+++ Records supplied

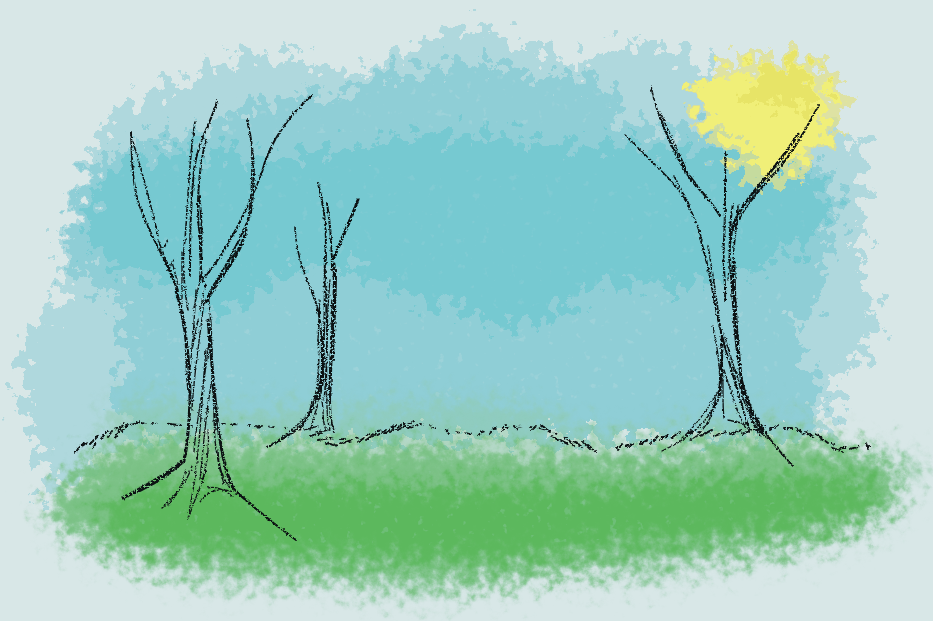
<!DOCTYPE html>
<html lang="en">
<head>
<meta charset="utf-8">
<title>Bare trees on a meadow</title>
<style>
:root {
  --paper: #d8e7e7;
  --sky-pale: #afd8dd;
  --sky-mid: #8fced6;
  --sky-deep: #76c9d1;
  --grass-pale: #8fcaa8;
  --grass-mid: #72bf7c;
  --grass-deep: #59b759;
  --sun-pale: #e0e08c;
  --sun: #f0ef78;
  --sun-deep: #e4e062;
  --ink: #0c1213;
}
html, body { margin: 0; overflow: hidden; background: var(--paper); }
svg { display: block; width: 933px; height: 621px; }
.sky-pale { fill: var(--sky-pale); }
.sky-mid { fill: var(--sky-mid); }
.sky-deep { fill: var(--sky-deep); }
.grass-pale { fill: var(--grass-pale); }
.grass-mid { fill: var(--grass-mid); }
.grass-deep { fill: var(--grass-deep); }
.sun-pale { fill: var(--sun-pale); }
.sun { fill: var(--sun); }
.sun-deep { fill: var(--sun-deep); }
.ink { fill: none; stroke: var(--ink); stroke-linecap: round; stroke-linejoin: round; }
.bold { stroke-width: 3; }
.line { stroke-width: 2; }
.fine { stroke-width: 1.3; }
.dry { stroke-width: 1.6; stroke-dasharray: 9 2 4 3 13 2; }
.dots { stroke-width: 1.8; stroke-dasharray: 3 7 5 11 2 9; }
</style>
</head>
<body>
<svg viewBox="0 0 933 621" role="img" aria-label="Sketch of three bare trees on a green meadow under a blue sky with a yellow sun">
  <defs>
    <filter id="sponge" filterUnits="userSpaceOnUse" x="0" y="0" width="933" height="621" color-interpolation-filters="sRGB">
      <feTurbulence type="fractalNoise" baseFrequency=".075" numOctaves="4" seed="7" result="noise"/>
      <feDisplacementMap in="SourceGraphic" in2="noise" scale="64" xChannelSelector="R" yChannelSelector="G"/>
    </filter>
    <filter id="sponge-soft" filterUnits="userSpaceOnUse" x="0" y="0" width="933" height="621" color-interpolation-filters="sRGB">
      <feGaussianBlur in="SourceGraphic" stdDeviation="9" result="soft"/>
      <feTurbulence type="fractalNoise" baseFrequency=".09" numOctaves="4" seed="21" result="noise"/>
      <feDisplacementMap in="soft" in2="noise" scale="62" xChannelSelector="R" yChannelSelector="G"/>
    </filter>
    <filter id="flecks" filterUnits="userSpaceOnUse" x="0" y="0" width="933" height="621" color-interpolation-filters="sRGB">
      <feTurbulence type="fractalNoise" baseFrequency=".11" numOctaves="3" seed="4"/>
      <feColorMatrix values="0 0 0 0 1  0 0 0 0 1  0 0 0 0 1  9 0 0 0 -6.1" result="specks"/>
      <feComposite in="SourceGraphic" in2="specks" operator="in"/>
    </filter>
    <filter id="charcoal" filterUnits="userSpaceOnUse" x="0" y="0" width="933" height="621" color-interpolation-filters="sRGB">
      <feTurbulence type="fractalNoise" baseFrequency=".5" numOctaves="2" seed="3" result="grain"/>
      <feDisplacementMap in="SourceGraphic" in2="grain" scale="3" xChannelSelector="R" yChannelSelector="G" result="rough"/>
      <feColorMatrix in="grain" values="0 0 0 0 0  0 0 0 0 0  0 0 0 0 0  0 0 9 0 -3.2" result="holes"/>
      <feComposite in="rough" in2="holes" operator="in"/>
    </filter>
  </defs>

  <rect width="933" height="621" fill="var(--paper)"/>

  <g id="sky">
    <g filter="url(#sponge)">
      <path class="sky-pale" d="M36 498C60 470 30 440 18 395C8 350 36 318 66 296C50 250 76 190 94 152C104 104 150 92 188 80C220 58 262 50 296 56C330 78 372 76 402 54C430 30 470 22 500 32C536 42 548 66 586 64C616 38 652 36 676 52C700 74 740 84 800 110C842 126 872 148 866 190C860 226 856 250 866 284C882 316 876 350 846 368C826 390 838 420 830 440L130 440C100 470 70 490 36 498Z"/>
    </g>
    <g filter="url(#sponge)">
      <path class="sky-mid" d="M70 262C66 220 82 170 112 150C160 132 200 142 236 112C268 96 310 92 340 98C366 72 400 78 436 66C480 56 520 76 560 76C600 74 626 92 616 122C660 132 720 120 780 150C830 164 848 190 834 222C820 260 834 286 806 312C784 346 822 370 822 398L810 440L132 440L112 400C136 370 116 330 122 296C104 286 84 284 70 262Z"/>
    </g>
    <g filter="url(#sponge)">
      <path class="sky-deep" d="M84 232C84 190 110 164 150 152C210 146 270 164 330 152C380 144 410 128 460 134C500 130 540 146 580 146C640 140 700 150 760 162C810 172 838 186 826 218C806 252 770 262 738 278C690 292 650 280 612 284C580 290 560 316 528 324C490 328 470 308 436 304C400 300 380 276 346 264C310 262 282 272 262 290C230 316 198 308 176 286C146 272 98 282 84 232Z"/>
    </g>
    <path class="sky-mid" opacity=".45" filter="url(#flecks)" d="M100 160L820 180L800 240L530 310L200 290Z"/>
    <path class="sky-pale" opacity=".45" filter="url(#flecks)" d="M130 300L420 310L520 330L640 290L800 290L800 400L140 400ZM130 110L470 70L610 90L640 120L400 130L140 140Z"/>
  </g>

  <g id="sun">
    <g filter="url(#sponge)">
      <path class="sun-pale" opacity=".75" d="M706 78C730 50 770 48 802 56C832 62 846 86 846 108C840 140 820 150 806 170C786 188 752 192 740 176C730 150 700 140 694 118C688 100 694 88 706 78Z"/>
      <path class="sun" d="M700 84C726 70 760 60 796 64C826 76 836 100 828 124C820 150 796 170 768 168C740 160 738 138 716 130C696 120 690 98 700 84Z"/>
      <path class="sun-deep" opacity=".75" d="M754 70C780 58 814 66 822 92C818 108 790 108 764 104C746 98 740 80 754 70Z"/>
    </g>
  </g>

  <g id="meadow">
    <g filter="url(#sponge-soft)">
      <path class="grass-pale" opacity=".5" d="M118 404C160 392 210 414 262 412C320 396 380 414 420 404C470 398 520 400 560 420C610 440 650 432 700 420C760 408 800 420 836 436C870 450 930 456 926 474C900 480 916 500 890 520C850 552 780 556 720 566C650 590 600 576 550 580C500 592 460 590 420 602C370 594 320 584 260 588C190 592 150 570 110 560C70 548 40 526 46 506C60 480 100 470 106 440C106 424 106 412 118 404Z"/>
    </g>
    <g filter="url(#sponge-soft)">
      <path class="grass-mid" opacity=".85" d="M72 480C100 444 150 436 220 440C300 446 360 444 430 446C520 450 600 462 690 448C760 436 810 440 856 452C900 464 912 480 890 506C850 544 770 546 700 560C620 568 560 572 500 580C430 588 360 578 300 574C220 576 150 566 96 546C50 528 44 504 72 480Z"/>
    </g>
    <g filter="url(#sponge-soft)">
      <path class="grass-deep" opacity=".9" d="M104 508C140 474 220 480 300 482C400 486 500 484 590 486C680 484 770 470 850 476C890 484 886 504 840 520C760 536 680 540 600 548C520 560 440 566 370 558C280 552 200 556 140 542C100 532 90 520 104 508Z"/>
    </g>
    <path class="grass-pale" opacity=".35" filter="url(#flecks)" d="M110 440L850 440L870 500L600 540L400 550L150 540L90 500Z"/>
  </g>

  <g id="horizon" class="ink" filter="url(#charcoal)">
    <path class="dots" d="M75 452C100 430 125 422 160 423L192 426M222 424C250 424 280 428 304 430M330 438C360 444 380 426 412 423M420 424C450 430 465 438 490 430C520 424 545 426 560 436L594 449M616 448C650 440 670 434 700 432M760 428C800 426 820 440 842 448L870 446"/>
    <path class="line" d="M78 449L84 443M90 444L98 436M93 448L96 443M101 439L107 431M108 437L112 431M115 438L124 423M122 431L128 424M134 424L140 422M170 424L178 425M256 426L260 428M310 436L322 433M318 440L330 438M326 443L338 446M340 444L352 440M358 442L364 438M366 440L376 433M376 436L386 430M384 434L396 425M390 432L404 424M398 430L414 421M408 428L418 425M446 430L449 434M478 436L482 431M490 433L496 427M502 431L506 425M514 426L518 430M532 430L536 426M541 425L550 432M552 436L558 440M560 440L568 444M566 437L574 446M574 441L582 447M582 441L590 449M588 445L596 452M618 450L622 444M628 448L633 444M640 444L648 440M650 444L658 436M660 440L668 435M671 438L680 432M686 436L692 431M700 436L712 430M714 436L726 432M730 434L742 430M742 434L756 428M757 430L766 426M770 430L778 425M784 428L792 428M796 428L804 434M806 432L814 437M816 434L828 443M832 448L842 451M850 449L858 447M866 443L868 449"/>
  </g>

  <g id="tree-left" class="ink" filter="url(#charcoal)">
    <path class="bold" d="M176 290C186 325 190 360 190 400C189 425 188 445 184 460C168 474 146 486 123 498M208 320C212 360 214 400 220 440C224 465 228 478 233 488M206 302C220 276 240 258 246 230M184 461C162 480 144 490 124 497"/>
    <path class="line" d="M131 132C132 160 132 190 142 212C150 236 168 262 178 292M312 95C290 115 270 140 262 172C250 204 228 250 204 278M247 120C254 148 256 180 251 212C246 230 232 252 212 292M217 101C210 126 198 140 194 170C190 210 190 240 190 276M206 140C198 170 196 210 200 240C200 256 200 270 203 282M233 488C254 508 274 524 296 540M199 196C203 220 202 250 200 280"/>
    <path class="dry" d="M195 122C190 150 188 200 185 240C182 256 184 290 188 310M133 142C142 172 150 200 158 236M252 150C252 180 252 206 246 226M208 296C214 330 210 380 216 430M180 300C188 330 184 350 188 390M246 236C232 260 216 276 206 300M158 240L178 290M164 248L168 240M168 270L174 260"/>
    <path class="fine" d="M196 290C194 330 192 350 190 370M204 300C200 340 194 370 192 410M210 330C206 380 196 420 194 452M206 350C202 390 202 420 196 470M198 320L192 350M212 380C206 410 204 440 200 480M208 430C210 450 206 470 200 488M214 410C214 440 216 460 224 484M218 450C218 468 224 480 230 488M196 470C194 488 190 504 188 520M192 466C186 486 172 498 162 508M186 470C182 488 174 498 168 506M206 470C200 490 194 500 190 514M200 502C208 490 222 486 238 494C252 506 268 520 288 534M208 488C216 486 226 490 232 496M200 280L194 308M206 284L200 310M182 252L182 300M172 262L178 284"/>
  </g>

  <g id="tree-middle" class="ink" filter="url(#charcoal)">
    <path class="bold" d="M358 200C350 222 342 238 333 260M334 264C336 310 330 350 330 396M323 340C324 366 324 384 318 400"/>
    <path class="line" d="M318 183C324 206 328 230 325 256C324 290 326 310 323 350M327 203C330 222 332 240 332 270M310 288C318 304 322 320 322 360C322 384 316 406 306 420C296 432 282 440 267 447M330 390C330 408 330 420 334 432M356 206L340 242M336 270C336 300 334 330 333 360"/>
    <path class="dry" d="M295 227C296 252 304 276 314 294M326 250C326 290 328 330 326 390M318 340C320 362 318 390 312 410M332 300C330 330 332 360 328 400"/>
    <path class="fine" d="M320 300L318 340M330 280C326 320 328 360 324 400M316 392C312 410 308 420 300 430M312 400C310 416 304 424 292 434M326 390C328 410 326 420 330 430M322 400C324 414 322 422 326 430M318 404L310 430M308 414C298 426 286 434 276 442M304 430L318 426M316 432L330 430"/>
  </g>

  <g id="tree-right" class="ink" filter="url(#charcoal)">
    <path class="bold" d="M798 134C782 162 756 186 742 208M734 262C734 310 738 350 742 386C748 408 754 420 763 432M742 208C734 220 731 230 730 240M722 340C722 362 720 380 720 396"/>
    <path class="line" d="M819 105C808 124 798 146 782 164C766 184 744 204 734 230M660 116C670 146 684 172 696 186C706 196 714 206 720 216M726 152C724 180 726 210 724 240C722 262 726 280 725 300M733 204C726 240 732 280 734 320C736 350 740 380 748 400M744 390C756 424 774 446 793 466M700 238C708 262 712 286 716 310C722 340 734 380 750 432"/>
    <path class="dry" d="M651 86C656 112 666 136 678 156C686 174 702 190 718 212M625 135C650 160 668 176 680 192C692 210 698 226 702 240M674 176L690 206M738 206C736 240 730 260 734 300M708 246C714 280 718 310 722 340M798 140C784 166 768 182 752 196M660 112L690 178"/>
    <path class="fine" d="M713 326C718 350 722 380 718 398C710 420 690 438 662 451M718 392C706 412 696 426 682 438M716 398L708 424M720 394C712 420 700 436 690 440M724 334C734 370 742 394 752 412M722 360C724 386 722 402 724 418M724 370C732 394 738 416 748 432M736 370C742 400 750 420 760 436M748 408C752 424 760 434 770 440M728 346C736 374 736 390 742 404M732 236C728 250 730 264 728 280M728 420L746 424M756 420L764 434"/>
  </g>
</svg>
</body>
</html>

++++++

**Directions**
From the listing above, return every line that contains the word "meadow".

**Solution to this problem**
<title>Bare trees on a meadow</title>
<svg viewBox="0 0 933 621" role="img" aria-label="Sketch of three bare trees on a green meadow under a blue sky with a yellow sun">
  <g id="meadow">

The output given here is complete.